Yoshino River “River Guide” Adventures | Riverboat Edition
River Guides are on the river almost every day during Yoshino River’s open season, which lasts from April to October. If you ask one of them what they’re doing on their day off, they’ll likely reply, “Going to the river.” It’s simply a part of life for the River Guides of Yoshino River, where rafting, kayaking, stand-up paddle boarding (SUP), and other water adventures are so commonplace.
Rookie River Guides work hard to improve their skills, floating on the surface of the crystal-clear water and feeling its healing powers, plunging into the rapids to experience its thrills and excitement, and gazing at the river, imagining the line the current makes as it flows downstream. A wonderful aspect of the Yoshino River is that there’s always someone there frolicking in it. We respectfully refer to such river-lovers as “River Idiots.”
Just the other day, I encountered a River Guide, or River Idiot, out there playing in the Yoshino River.
It was Misaki Yamashita, from Hiroshima, who’s aiming to become a rafting guide.
After experiencing rafting on the Yoshino River, she became interested in river guiding, the job of directing the boat used by river guides, and quit her job in Hiroshima to work for a rafting service company in Miyoshi City. Currently, she has completed her training period and is working as a guide.
“I was happy to see the employees above me enjoying the river. And I was happy to become a part of it.”
After completing the training period and being promoted to a guide (becoming able to guide customers on her own), her fascination with the river only continued to grow.
Her helmet was the only thing visible above the surface of the river as the whitewater current carried her toward me from upstream. She looked as though she was being swept along with no equipment, but she was holding a river board in her hands and had fins attached to her feet. Feeling the complicated current with her entire body, she drew a precise line down the river. I’ve played in the river with a Paddle Boat before, but anyone who rides the river with their whole body must be quite the “River Idiot.” Or just completely nuts.
I asked her what drew her to riverboarding, which seems like such a reckless activity at first glance.

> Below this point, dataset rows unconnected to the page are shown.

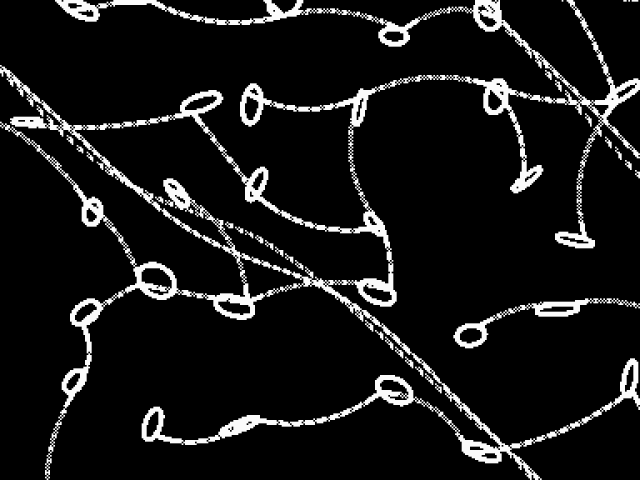
This pattern is drawn by a WebGL 2 fragment shader. Its source:

```glsl
#version 300 es
precision highp float;
// Knotted white threads with dithered cores, drawn as coarse blocks on black.

#define ROWS 288.0         // blocks along the canvas height
#define KNOT_SPACING 0.225 // size of one knot cell
#define JITTER 0.72        // scatter of knots inside their cells
#define HALF_WIDTH 0.0056  // half thickness of a thread
#define LOOP_SIZE 0.034    // mean long radius of a loop
#define BOW 0.16           // largest bend of a link, relative to its length
#define BLOCK 0.026        // length of one solid plus dithered stretch
#define LANE_GAP 0.88      // vertical distance between long strands
#define LANE_START 0.89    // height of the first long strand
#define LANE_SLOPE 0.8     // descent of the long strands

uniform vec2 u_resolution;
out vec4 outColor;

const vec3 BACKDROP = vec3(0.0);
const vec3 THREAD = vec3(0.985);

vec2 hash2(vec2 p) {
    vec3 q = fract(p.xyx * vec3(0.1031, 0.1030, 0.0973));
    q += dot(q, q.yzx + 33.33);
    return fract((q.xx + q.yz) * q.zy);
}

vec2 knotAt(vec2 id) {
    return (id + 0.5 + (hash2(id + 17.0) - 0.5) * JITTER) * KNOT_SPACING;
}

// Distance to the outline of an ellipse.
float ringDistance(vec2 q, vec2 radii) {
    q += 1e-5;
    float k = length(q / radii);
    return abs(k * (k - 1.0) / length(q / (radii * radii)));
}

// A tilted loop whose outline passes through its knot.
float loopDistance(vec2 p, vec2 id) {
    vec2 shape = hash2(id + 41.0), turn = hash2(id + 73.0);
    float angle = 6.2832 * turn.x, c = cos(angle), s = sin(angle);
    vec2 q = mat2(c, -s, s, c) * (p - knotAt(id));
    vec2 radii = LOOP_SIZE * (0.72 + 0.5 * shape.x) * vec2(1.0, mix(0.22, 0.75, shape.y));
    q -= radii * vec2(0.6, 0.8);
    return ringDistance(q, radii);
}

// A bowed link: x is the distance, y the length along it, z the gap to its ends.
vec3 linkDistance(vec2 p, vec2 a, vec2 b, float bend) {
    float len = distance(a, b);
    vec2 along = (b - a) / len, rel = p - a;
    float u = dot(rel, along), v = dot(rel, vec2(-along.y, along.x));
    float t = clamp(u / len, 0.0, 1.0);
    float slope = 4.0 * bend * (1.0 - 2.0 * t);
    float across = (v - 4.0 * bend * len * t * (1.0 - t)) / sqrt(1.0 + slope * slope);
    return vec3(length(vec2(across, u - t * len)), u, min(t, 1.0 - t) * len);
}

// Knots, each with a loop and one link to a neighbour.
bool knotInk(vec2 p, bool hole) {
    vec2 home = floor(p / KNOT_SPACING);
    for (int j = -1; j <= 1; j++)
    for (int i = -1; i <= 1; i++) {
        vec2 id = home + vec2(i, j);
        if (loopDistance(p, id) < HALF_WIDTH) return true;
        vec2 pick = hash2(id + 5.0);
        vec2 hop = pick.x < 0.4 ? vec2(1, 0) : pick.x < 0.72 ? vec2(0, 1) : vec2(1, -1);
        float bend = (pick.y - 0.5) * 2.0 * BOW;
        vec3 link = linkDistance(p, knotAt(id), knotAt(id + hop), bend);
        bool dithered = link.z > 0.035 && fract(link.y / BLOCK) < 0.2 + 0.7 * pick.y;
        if (link.x < HALF_WIDTH * 0.95 && !(hole && dithered)) return true;
    }
    return false;
}

// Pairs of long wavering strands; the second of each pair is dashed.
bool strandInk(vec2 p, bool hole) {
    float height = p.y + LANE_SLOPE * p.x - LANE_START;
    float lane = mod(height + 0.5 * LANE_GAP, LANE_GAP) - 0.5 * LANE_GAP;
    for (int k = 0; k < 2; k++) {
        float twin = float(k), a = 5.0 * p.x + 3.6 + 0.5 * twin, b = 11.0 * p.x + 1.9 * twin;
        float wave = 0.06 * sin(a) + 0.014 * sin(b);
        float slope = 0.3 * cos(a) + 0.154 * cos(b) - LANE_SLOPE;
        float stretch = sqrt(1.0 + slope * slope);
        float phase = fract(p.x * 1.25 / BLOCK + 0.4 * twin);
        bool gap = k == 1 && phase > 0.72;
        bool dithered = hole && phase < 0.4;
        if (abs(lane - wave) / stretch < HALF_WIDTH * 0.85 && !gap && !dithered) return true;
    }
    return false;
}

float blockInk(vec2 block) {
    vec2 p = (block + 0.5) / ROWS;
    bool hole = mod(block.x + block.y, 2.0) > 0.5;
    return knotInk(p, hole) || strandInk(p, hole) ? 1.0 : 0.0;
}

void main() {
    // Average the blocks under this pixel by the area each one covers.
    float footprint = ROWS / u_resolution.y;
    vec2 middle = gl_FragCoord.xy * footprint;
    vec2 low = middle - 0.5 * footprint, high = middle + 0.5 * footprint;
    float ink = 0.0, total = 0.0;
    for (int n = 0; n < 4; n++) {
        vec2 block = floor(low) + vec2(n % 2, n / 2);
        vec2 cover = max(min(high, block + 1.0) - max(low, block), 0.0);
        float weight = cover.x * cover.y;
        total += weight;
        if (weight > 0.0) ink += weight * blockInk(block);
    }
    outColor = vec4(mix(BACKDROP, THREAD, ink / total), 1.0);
}
```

“It was the encounter with completely new sensation. I realized that I could feel the river with my whole body and naturally enjoyed it, forgetting that I’m not a strong swimmer. The feeling of crashing into the waves with everything I had was a great stress reliever!!”
After blurting this out excitedly, she added that it’s a very complex and deep sport in which how you position your body changes the way you move.
The appeal of riverboarding lies in its simplicity. The main equipment are the fins, which are important for generating propulsion, and the riverboard, which acts as a steering wheel to determine the direction of travel. Kicking your feet as though trying to grab the water is essential, so it’s a great way to exercise the lower body for those who need a workout—or maybe it’s a little too intense for that…
The difference between rafting and riverboarding, she says, is that riverboarding allows you to do what you want more directly, “increasing the excitement and thrill.” The key to the descent is to “prepare yourself, be determined, and plunge into the waves with a smile!!” Exactly the answer one would expect from a “River Idiot.”
After experiencing the exciting rush of the river descent, a feeling of hunger sets in. It’s supposedly quite common for people to end up eating more calories than they burned by riverboarding.
Apparently, she doesn’t have many friends who are into riverboarding, and her ultimate ambition is to descend the river with a bunch of friends. “Please try it! It’s fun!” The way she talked about it made me feel less intimidated by the ordeal of getting into the freezing water.
(Interview＆article: Keita Nakahashi)